Yandarbiyev studied in Moscow, later working as a literary consultant and chairman of the Chechen-Ingush Writers Organization. Made a member of the Soviet Writers Union in 1985, he took advantage of glasnost to found and run for five years a Chechen magazine, Raduga, which means Rainbow, in which he published much of his own verse.


He became an early enemy of Doku Zavgayev, the Communist leader of Checheno-Ingushetia, now reinstalled by Moscow to head the Chechen government since last autumn.


Leading a pro-government democracy demonstration in Grozny's central square in the heady days of 1991 in defiance of a ban by Zavgayev's government, Yandarbiyev was arrested and held for two days.

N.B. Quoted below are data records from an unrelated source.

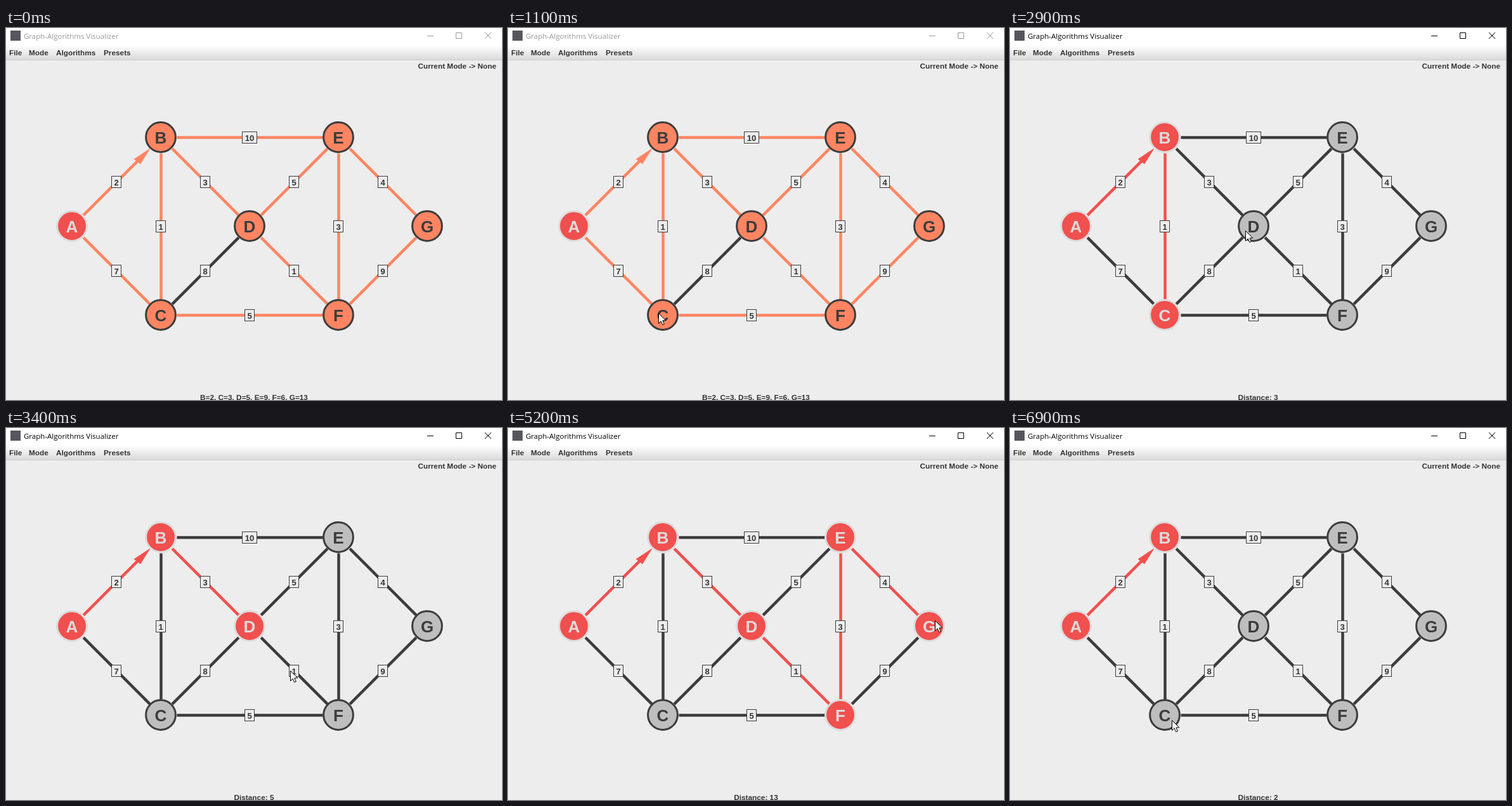
Animation, 782 px wide and 586 px high, one loop 7.1 s. Source, as an HTML page:

```html
<!DOCTYPE html>
<html lang="en">
<head>
<meta charset="utf-8">
<title>Graph-Algorithms Visualizer</title>
<style>
  html, body { margin: 0; width: 100%; height: 100%; overflow: hidden; background: #ededed; }
  svg { display: block; width: 782px; height: 586px; }
  text { font: bold 11.8px "Liberation Sans", Arial, sans-serif; fill: #333; }
  .title { font: 11.5px "Open Sans", "Noto Sans", sans-serif; }
  .name { font-size: 26px; text-anchor: middle; }
  .weight { font-size: 13px; text-anchor: middle; }
</style>
</head>
<body>
<svg id="stage" viewBox="0 0 782 586">
  <defs>
    <linearGradient id="bar" x2="0" y2="1">
      <stop offset="0" stop-color="#fff"/>
      <stop offset="1" stop-color="#dadada"/>
    </linearGradient>
  </defs>
</svg>
<script>
const LOOP = 7100, STEP = 100;
const DARK = '#3c3c3c', RED = '#f0504e', ORANGE = '#ff8562', GREY = '#bebebe', PALE = '#dcdcdc', PANEL = '#ededed';

const nodes = {
  A: [104, 312], B: [244, 172], C: [244, 452], D: [384, 312],
  E: [524, 172], F: [524, 452], G: [664, 312]
};
const edges = {
  AB: 2, AC: 7, BC: 1, BD: 3, BE: 10, CD: 8, CF: 5,
  DE: 5, DF: 1, EF: 3, EG: 4, FG: 9
};

// Each click selects the shortest path from A; the first entry shows all distances.
const states = [
  { at: 0, path: '', note: 'B=2, C=3, D=5, E=9, F=6, G=13' },
  { at: 1300, path: 'ABC', note: 'Distance: 3' },
  { at: 3000, path: 'ABD', note: 'Distance: 5' },
  { at: 3600, path: 'ABDF', note: 'Distance: 6' },
  { at: 4000, path: 'ABDFE', note: 'Distance: 9' },
  { at: 4800, path: 'ABDFEG', note: 'Distance: 13' },
  { at: 5900, path: 'AB', note: 'Distance: 2' }
];

// Pointer stops: time, x, y
const stops = [
  [400, 258, 590], [900, 237, 449], [1600, 237, 449], [1900, 237, 467], [2100, 237, 467],
  [2800, 371, 319], [3200, 371, 319], [3600, 525, 445], [3700, 525, 445],
  [4000, 540, 157], [4100, 540, 157], [4500, 706, 270], [4800, 673, 303],
  [5200, 673, 303], [5800, 245, 170], [6000, 245, 170],
  [6200, 248, 300], [6300, 248, 300], [6600, 255, 460]
];

const stage = document.getElementById('stage');

function add(tag, attrs, text) {
  const el = document.createElementNS('http://www.w3.org/2000/svg', tag);
  set(el, attrs);
  if (text) el.textContent = text;
  return stage.appendChild(el);
}

function set(el, attrs) {
  for (const key in attrs) el.setAttribute(key, attrs[key]);
}

// Window frame
add('rect', { width: 782, height: 586, fill: PANEL });
add('rect', { width: 782, height: 27, fill: '#fff' });
add('rect', { y: 27, width: 782, height: 23, fill: 'url(#bar)' });
add('rect', { y: 50, width: 782, height: 1, fill: '#cdcdcd' });
add('rect', { x: 7, y: 4, width: 16, height: 16, fill: '#56565c' });
const title = add('text', { x: 28, y: 17, class: 'title' }, 'Graph-Algorithms Visualizer');
const controls = add('path', {
  d: 'M664 12.5h10M709.5 7.5h9v9h-9zM755 7l10 10M765 7l-10 10', fill: 'none'
});
[['File', 5], ['Mode', 36], ['Algorithms', 79], ['Presets', 154]]
  .forEach(([label, x]) => add('text', { x, y: 43 }, label));
add('text', { x: 773, y: 64, 'text-anchor': 'end' }, 'Current Mode -> None');
const note = add('text', { x: 391, y: 586, 'text-anchor': 'middle' });

// Graph
const lines = {}, discs = {}, names = {};
for (const key in edges) {
  const [p, q] = [...key].map(n => nodes[n]);
  const dx = q[0] - p[0], dy = q[1] - p[1], len = Math.hypot(dx, dy);
  const ux = dx / len * 25, uy = dy / len * 25;
  const trim = key === 'AB' ? 1.6 : 1;
  lines[key] = add('line', {
    x1: p[0] + .5 + ux, y1: p[1] + .5 + uy,
    x2: q[0] + .5 - ux * trim, y2: q[1] + .5 - uy * trim, 'stroke-width': 4.5
  });
}
const arrow = add('path', { d: 'M228 189L201.5 206.5L212 214.5z' });

for (const key in edges) {
  const [p, q] = [...key].map(n => nodes[n]);
  const x = (p[0] + q[0]) / 2, y = (p[1] + q[1]) / 2;
  const w = edges[key] > 9 ? 23 : 15;
  add('rect', {
    x: Math.floor(x - w / 2) + .5, y: y - 8.5, width: w, height: 18,
    fill: PANEL, stroke: DARK
  });
  add('text', { x, y: y + 5.5, class: 'weight' }, edges[key]);
}

for (const n in nodes) {
  const [x, y] = nodes[n];
  discs[n] = add('circle', { cx: x, cy: y, r: 23.4, 'stroke-width': 3 });
  names[n] = add('text', { x, y: y + 10, class: 'name' }, n);
}

const pointer = add('path', {
  d: 'M.5 .5v16l3.7-3.6 2.5 5.7 2.6-1.1-2.5-5.6h5z', fill: '#fff', stroke: '#000'
});

function pointerAt(t) {
  const i = stops.findIndex(s => s[0] > t);
  if (i < 0) return stops[stops.length - 1].slice(1);
  if (i === 0) return null;
  const a = stops[i - 1], b = stops[i];
  const k = (t - a[0]) / (b[0] - a[0]), e = k * k * (3 - 2 * k);
  return [a[1] + (b[1] - a[1]) * e, a[2] + (b[2] - a[2]) * e];
}

function onPath(key, path) {
  return path.includes(key) || path.includes(key[1] + key[0]);
}

function draw(t) {
  const state = states.filter(s => s.at <= t).pop();
  const { path } = state;
  const ink = path ? '#000' : '#999';
  title.style.fill = ink;
  set(controls, { stroke: ink });
  note.textContent = state.note;

  for (const key in lines) {
    const idle = path || key === 'CD' ? DARK : ORANGE;
    set(lines[key], { stroke: onPath(key, path) ? RED : idle });
  }
  set(arrow, { fill: path ? RED : ORANGE });

  for (const n in nodes) {
    const hot = n === 'A' || path.includes(n);
    set(discs[n], { fill: hot ? RED : path ? GREY : ORANGE, stroke: hot ? PALE : DARK });
    names[n].style.fill = hot ? PALE : DARK;
  }

  const pos = pointerAt(t);
  set(pointer, {
    visibility: pos ? 'visible' : 'hidden',
    transform: pos ? `translate(${pos.map(Math.round)})` : ''
  });
}

const start = performance.now();
function tick() {
  const t = (performance.now() - start) % LOOP;
  draw(Math.floor(t / STEP) * STEP);
  requestAnimationFrame(tick);
}
tick();
</script>
</body>
</html>
```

He became a stalwart supporter of Dudayev's creation of an independent state, taking on the role of chief ideologue in Dudayev's government, a task he kept up throughout the war, ensuring that pro-independence newspapers were published and distributed and personally acting as courier across rebel-held territory, according to a member of the government who only gave his name as Mumadi.

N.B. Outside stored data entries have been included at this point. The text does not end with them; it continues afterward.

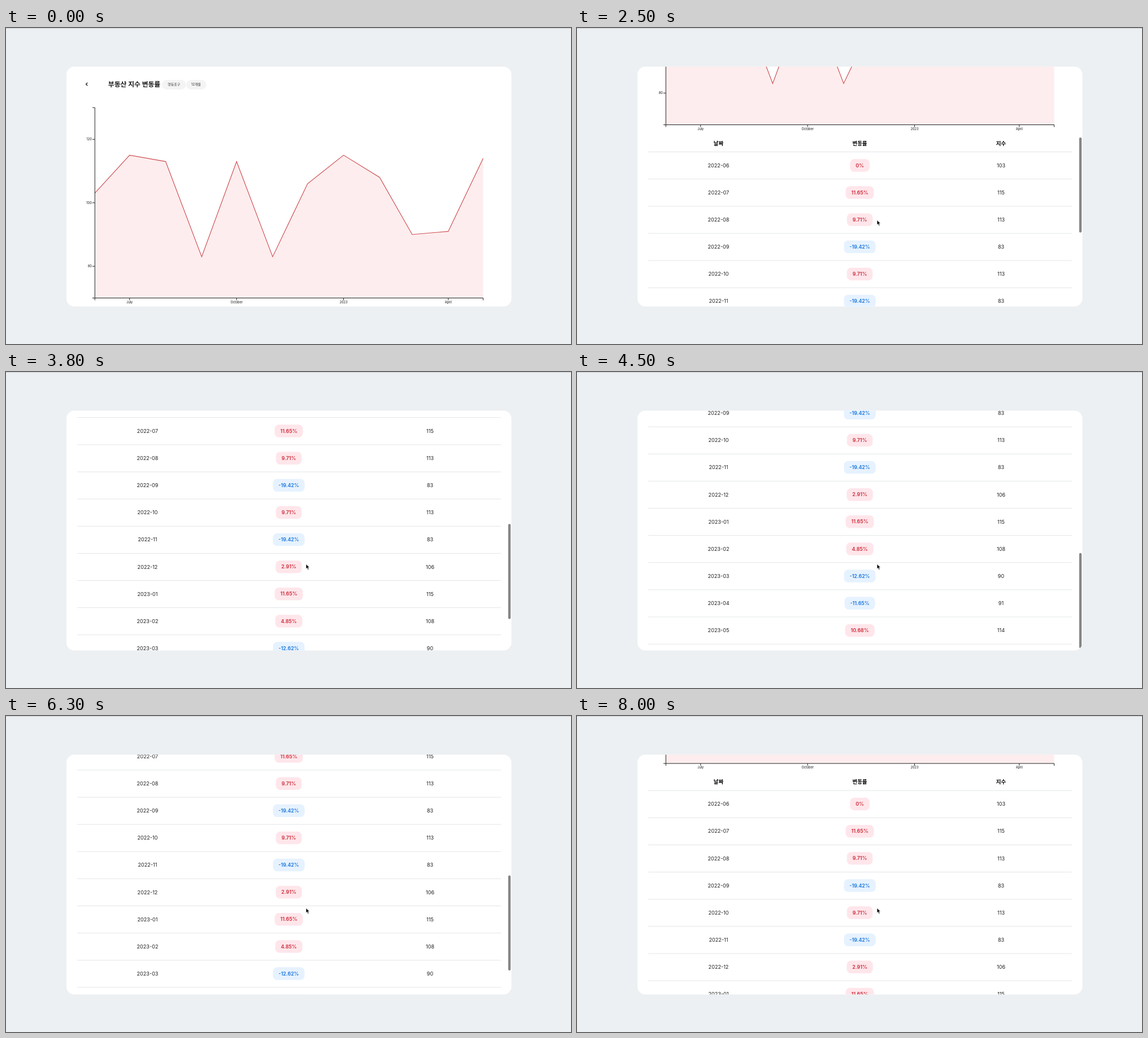
An HTML page that plays this animation: 1000 by 560 pixels, repeating every 8.37 s.

```html
<!DOCTYPE html>
<html lang="ko">
<head>
<meta charset="utf-8">
<style>
html, body { margin: 0; width: 100%; height: 100%; overflow: hidden; background: #ecf0f3; }
svg { display: block; width: 1000px; height: 560px; }
text { font-family: Inter, "Noto Sans CJK KR", "Noto Sans CJK", sans-serif; font-size: 9.1px; text-anchor: middle; fill: #222; }
.title { font-size: 11.8px; font-weight: 700; text-anchor: start; fill: #1a1a1a; }
.tag { font-size: 6px; fill: #333; }
.tick { font-size: 5.6px; fill: #111; }
.head { font-size: 9.4px; font-weight: 700; fill: #000; }
.rate { font-size: 8.7px; font-weight: 700; }
.axis { fill: none; stroke: #222; stroke-width: 1; }
</style>
</head>
<body>
<svg viewBox="0 0 1000 560">
  <defs><clipPath id="card"><rect x="107" y="68.5" width="787.5" height="425" rx="14"/></clipPath></defs>
  <rect width="1000" height="1" fill="#c9ced3"/>
  <rect x="107" y="68.5" width="787.5" height="425" rx="14" fill="#fff"/>
  <g clip-path="url(#card)">
    <g id="page"></g>
    <rect id="bar" x="888.8" width="4.4" height="168.5" rx="2.2" fill="#868686"/>
  </g>
  <path id="cursor" d="M531 340.4v8.6l2-1.8 1.4 3.2 1.6-.7-1.4-3.1h2.7z" fill="#000" stroke="#fff" stroke-width=".7"/>
</svg>
<script>
const LOOP = 8370, STEP = 100;
const values = [103, 115, 113, 83, 113, 83, 106, 115, 108, 90, 91, 114];
const start = Date.UTC(2022, 5), end = Date.UTC(2023, 4);
const LEFT = 157, RIGHT = 844.5, TOP = 141, BASE = 478.5;
const x = i => LEFT + (RIGHT - LEFT) * (Date.UTC(2022, 5 + i) - start) / (end - start);
const y = v => BASE - (v - 70) * (BASE - TOP) / 60;
const $ = id => document.getElementById(id);

const text = (cx, cy, str, cls = "", extra = "") =>
  `<text x="${cx}" y="${cy}" dy=".365em" class="${cls}" ${extra}>${str}</text>`;
const box = (left, top, w, h, r, fill) =>
  `<rect x="${left}" y="${top}" width="${w}" height="${h}" rx="${r}" fill="${fill}"/>`;

function header() {
  return `<path d="M144.3 96.9l-2.7 2.7 2.7 2.7" fill="none" stroke="#111" stroke-width="1.3"/>`
    + text(180.8, 99.6, "부동산 지수 변동률", "title")
    + box(276, 92, 42.5, 17, 8.5, "#f4f4f5") + text(297.2, 100.3, "영등포구", "tag")
    + box(319, 92, 35.5, 17, 8.5, "#f4f4f5") + text(336.3, 100.3, "12개월", "tag");
}

function chart() {
  const line = values.map((v, i) => `${x(i)},${y(v)}`).join(" ");
  let out = `<polygon points="${LEFT},${BASE} ${line} ${RIGHT},${BASE}" fill="#feedee"/>`
    + `<polyline points="${line}" fill="none" stroke="#cd4b50" stroke-width="1.15"/>`
    + `<path class="axis" d="M153 ${TOP}H157.3V${BASE}H153M157.3 482.5V${BASE}H${RIGHT}V482.5"/>`;
  for (const v of [80, 100, 120])
    out += `<path class="axis" d="M153 ${y(v)}h4"/>` + text(151.7, y(v), v, "tick", 'style="text-anchor:end"');
  for (const [i, name] of [[1, "July"], [4, "October"], [7, "2023"], [10, "April"]])
    out += `<path class="axis" d="M${x(i)} ${BASE}v4"/>` + text(x(i), 485.8, name, "tick");
  return out;
}

function hover() {
  const px = x(6), py = y(106);
  return `<g id="hover"><path d="M${px} ${TOP - 1}V${BASE}" stroke="#ccc" stroke-width="1.4"/>`
    + box(px - 62.5, py - 31.7, 62.5, 31.5, 3, "#6f6f6f")
    + text(px - 29.8, py - 16.2, "106", "", 'style="fill:#fff;font-weight:700;font-size:9.6px"')
    + `<circle cx="${px}" cy="${py}" r="2" fill="#000"/></g>`;
}

function table() {
  const rowH = 48.13, cols = [250.5, 500.5, 750.5];
  const rule = n => box(126, 526.1 + n * rowH, 750, 1, 0, "#e3e5e7");
  let out = ["날짜", "변동률", "지수"].map((s, i) => text(cols[i], 511.4, s, "head")).join("") + rule(0);
  values.forEach((v, i) => {
    const cy = 550.4 + i * rowH;
    const date = new Date(Date.UTC(2022, 5 + i)).toISOString().slice(0, 7);
    const rate = +((v / values[0] - 1) * 100).toFixed(2);
    const color = rate < 0 ? "#2a80e0" : "#d03a46";
    out += text(cols[0], cy, date)
      + box(cols[1], cy - 11.2, 0, 22.5, 7.5, rate < 0 ? "#e6f2ff" : "#ffe6eb")
      + text(cols[1], cy, rate + "%", "rate", `style="fill:${color}"`)
      + text(cols[2], cy, v) + rule(i + 1);
  });
  return out;
}

$("page").innerHTML = header() + chart() + hover() + table();

// Fit each badge around its label
for (const label of document.querySelectorAll(".rate")) {
  const w = label.getComputedTextLength() + 20, badge = label.previousElementSibling;
  badge.setAttribute("width", w);
  badge.setAttribute("x", 500.5 - w / 2);
}

// Scroll offsets as [ms, px]
const scroll = [
  [1400, 0], [1500, 8], [1600, 42], [1700, 88.7], [1900, 188], [2100, 260], [2300, 297], [2500, 307],
  [2600, 307], [2700, 313], [2900, 350], [3100, 376], [3200, 376], [3300, 384], [3500, 422], [3800, 494],
  [4100, 566], [4300, 602], [4500, 622], [4700, 630], [5700, 630], [5800, 627], [6000, 597], [6300, 527],
  [6600, 470], [6800, 443], [7000, 415], [7200, 398], [7300, 394.4]
];
function offset(t) {
  const n = scroll.findIndex(k => k[0] >= t);
  if (n === 0) return 0;
  if (n < 0) return scroll[scroll.length - 1][1];
  const [t0, a] = scroll[n - 1], [t1, b] = scroll[n];
  return a + (b - a) * (t - t0) / (t1 - t0);
}
function barOpacity(t) {
  if (t < 1500 || t >= 8000 || (t >= 5400 && t < 5800)) return 0;
  return t === 5300 || t === 7900 ? 0.5 : 1;
}

function draw() {
  const t = Math.floor(performance.now() % LOOP / STEP) * STEP;
  const s = offset(t);
  $("page").setAttribute("transform", `translate(0 ${-s})`);
  $("bar").setAttribute("y", 70.4 + s * 0.4025);
  $("bar").setAttribute("opacity", barOpacity(t));
  $("cursor").setAttribute("visibility", t >= 1100 ? "visible" : "hidden");
  $("hover").setAttribute("visibility", t >= 1100 && BASE - s > 341 ? "visible" : "hidden");
  requestAnimationFrame(draw);
}
draw();
</script>
</body>
</html>
```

Despite his lack of military background, Yandarbiyev has nevertheless won the approval of Chechnya's field commanders, proving his courage on the front line, sticking with them through some of the fiercest fighting.

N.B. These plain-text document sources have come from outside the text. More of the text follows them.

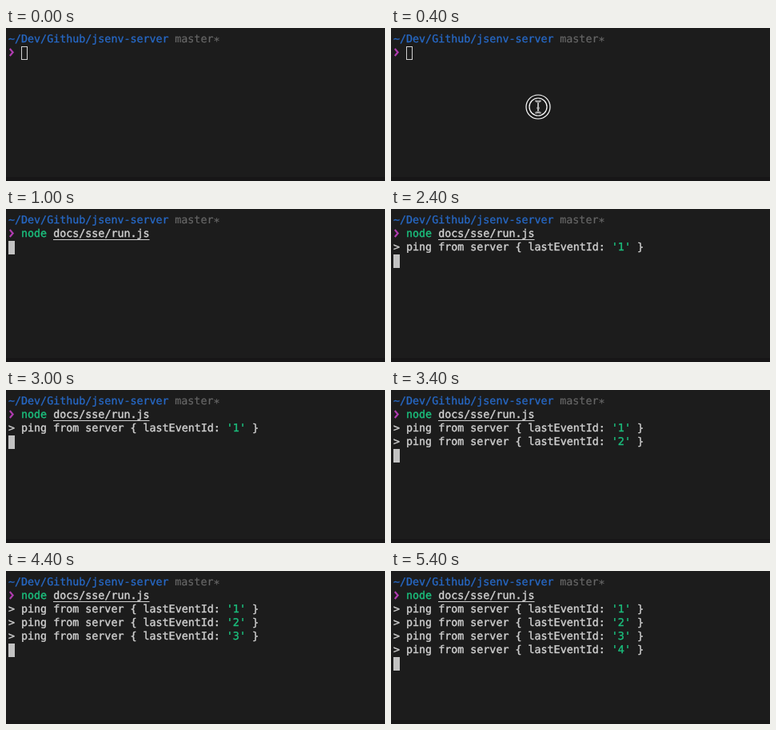
Write an HTML page that moves like this. It is 474 by 192 pixels and loops after 5800 ms.

```html
<!DOCTYPE html>
<html lang="en">
<head>
<meta charset="utf-8">
<title>Terminal</title>
<style>
html, body { margin: 0; width: 100%; height: 100%; overflow: hidden; background: #1c1c1c; }
svg { display: block; }
text {
  font: 13.33px "DejaVu Sans Mono", monospace;
  text-rendering: geometricPrecision;
  white-space: pre;
  fill: #d0d0d0;
  stroke: #d0d0d0;
  stroke-width: .4px;
}
.path { fill: #2769c6; stroke: #2769c6; stroke-width: .3px; }
.branch { fill: #666; stroke: #666; stroke-width: .2px; }
.green { fill: #1bbf7d; stroke: #1bbf7d; }
</style>
</head>
<body>
<svg width="474" height="192" viewBox="0 0 474 192">
  <rect width="474" height="192" fill="#1c1c1c"/>
  <rect y="187" width="474" height="5" fill="#171617"/>
  <text class="path" x="3" y="18">~/Dev/Github/jsenv-server</text>
  <text class="branch" x="211.3" y="18">master<tspan dy="2.5">*</tspan></text>
  <path d="M4.8 26L8.6 30.5L4.8 35" fill="none" stroke="#b03cb0" stroke-width="2.2"/>
  <g id="command">
    <text class="green" x="19" y="35">node</text>
    <text x="59.2" y="35">docs/sse/run.js</text>
    <rect x="59" y="38" width="120.5" height="1" fill="#d0d0d0"/>
  </g>
  <g id="log"></g>
  <rect id="caret" stroke="#d0d0d0"/>
  <g id="pointer" fill="none">
    <g id="rings" stroke="#fff" stroke-width="1.2">
      <circle r="15" fill="#1c1c1c"/>
      <circle r="11"/>
    </g>
    <path id="beam" d="M-3.5 -7.5Q0 -7.5 0 -5Q0 -7.5 3.5 -7.5M0 -5V5M-3.5 7.5Q0 7.5 0 5Q0 7.5 3.5 7.5M-1.5 1.5H1.5" stroke="#f4f4f4" stroke-width="2"/>
    <path d="M-3 -7.5Q0 -7.5 0 -5Q0 -7.5 3 -7.5M0 -5V5M-3 7.5Q0 7.5 0 5Q0 7.5 3 7.5" stroke="#222" stroke-width=".6"/>
  </g>
</svg>
<script>
const LOOP = 5800, STEP = 100, COL = 8.025, ROW = 17, LEFT = 3, TOP = 6;
const pings = [2400, 3400, 4400, 5400];
const enter = [[216, 176], [196, 128], [184, 99]];
const leave = [[186, 92], [196, 67], [206, 90], [212, 130], [216, 168]];

const el = id => document.getElementById(id);
const make = name => document.createElementNS("http://www.w3.org/2000/svg", name);
const show = (node, on) => node.setAttribute("visibility", on ? "visible" : "hidden");
const set = (node, attrs) => {
  for (const key in attrs) node.setAttribute(key, attrs[key]);
};
const [command, log, caret, pointer, rings] =
  ["command", "log", "caret", "pointer", "rings"].map(el);

function addText(parent, column, y, text, name = "") {
  const node = make("text");
  set(node, { x: LEFT + column * COL, y, class: name });
  node.textContent = text;
  parent.append(node);
}

const lines = pings.map((time, i) => {
  const line = make("g");
  const y = 52 + i * ROW;
  addText(line, 0, y, "> ping from server { lastEventId:");
  addText(line, 34, y, `'${i + 1}'`, "green");
  addText(line, 38, y, "}");
  log.append(line);
  return line;
});

function pointerAt(t) {
  if (t >= 100 && t < 800) {
    return enter[Math.min(Math.floor(t / STEP) - 1, enter.length - 1)];
  }
  if (t >= 3900 && t < 4400) return leave[Math.floor((t - 3900) / STEP)];
  return null;
}

function placeCaret(column, row, filled) {
  const inset = filled ? 0 : 0.5;
  set(caret, {
    x: Math.round(LEFT + column * COL) + inset,
    y: TOP + row * ROW + inset,
    width: 8 - 2 * inset,
    height: ROW - 2 * inset,
    fill: filled ? "#c2c2c2" : "none",
    "stroke-width": filled ? 0 : 1
  });
}

function render(t) {
  show(command, t >= 700);
  lines.forEach((line, i) => show(line, t >= pings[i]));

  const count = pings.filter(time => t >= time).length;
  if (t < 700) placeCaret(2, 1, t >= 500);
  else if (t < 1000) placeCaret(22, 1, true);
  else placeCaret(0, 2 + count, true);

  const spot = pointerAt(t);
  show(pointer, spot);
  if (spot) set(pointer, { transform: `translate(${spot})` });
  show(rings, spot && t >= 400 && t < 500);
}

let start = null;
function tick(now) {
  if (start === null) start = now;
  render((now - start) % LOOP);
  requestAnimationFrame(tick);
}
render(0);
requestAnimationFrame(tick);
</script>
</body>
</html>
```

He stayed to the bitter end in the presidential palace in Grozny, leaving on the last night with the fighters and their Russian prisoners, according to the head of the palace guards, Akhmed Zubhadzhuddin.


"We know Yandarbiyev as a constant, staunch fighter for us. For 1 1/2 years of war, Yandarbiyev showed his bravery in terrifying places and went through the hardship and bitterness with us. We know his brother died, [as well as] several nephews, who fought exceptionally well," said top Chechen commander Shamil Basayev. "That is enough for us."


"I know Yandarbiyev, he is a good man, clever, restrained, sensible," said Khunkar Israpilov, commander of the southeastern front and co-leader of the hostage raid in Dagestan in January.


Yandarbiyev, dressed in military fatigues, but still wearing a patterned civilian shirt and red tie, readily acknowledged his lack of military background at a joint press conference with his chief of staff, Aslan Maskhadov, last week.


Maskhadov's burden of responsibility would inevitably increase, Yandarbiyev said, adding praise for his proven military ability.


The chief of staff added that Yandarbiyev's role would be more political as president, although he will have to approve large-scale military operations as commander-in-chief of Chechen forces.


"It was not like Dudayev's press conferences," Abu Arsanukayev, Dudayev's security chief for five years, said afterward.


But if Yandarbiyev does not have the flamboyance and caustic humor of Dudayev, his reserved manner belies an equally hardline stance. He has insisted that talks with Moscow can only begin after a Russian troop withdrawal, drawing praise from hardline commanders like Israpilov.


Yandarbiyev was in fact repeating Dudayev's demands, made shortly before his death, and has vowed to carry on in the slain leader's footsteps.


"For people who want independence he is more adamant than Dudayev," said Selim Aidamirov, administration head of the village of Gekhi, where rebel government leaders and field commanders are said to have held a meeting Monday.


Yandarbiyev has few personal ties with Russia, unlike Dudayev who married a Russian and lived most of his life in Russia and Estonia, serving in the Soviet Air Force.


Yandarbiyev has, Chechen acquaintances say, far less sympathy for Russian ways. Certainly his hatred of the Russian "occupation" matches that of any of his fighters.


He ended his press conference last week, held in a safe house in a rebel-held village, by reciting one of the 30 poems he has written in Russian about the invasion:


By the sword of slaves,


Unclean forces,


Masses speaking in different


tongues,


Rootless bastards,


Spread like the plague,


Branding and rejecting all other


peoples,


Even itself, its sons and God.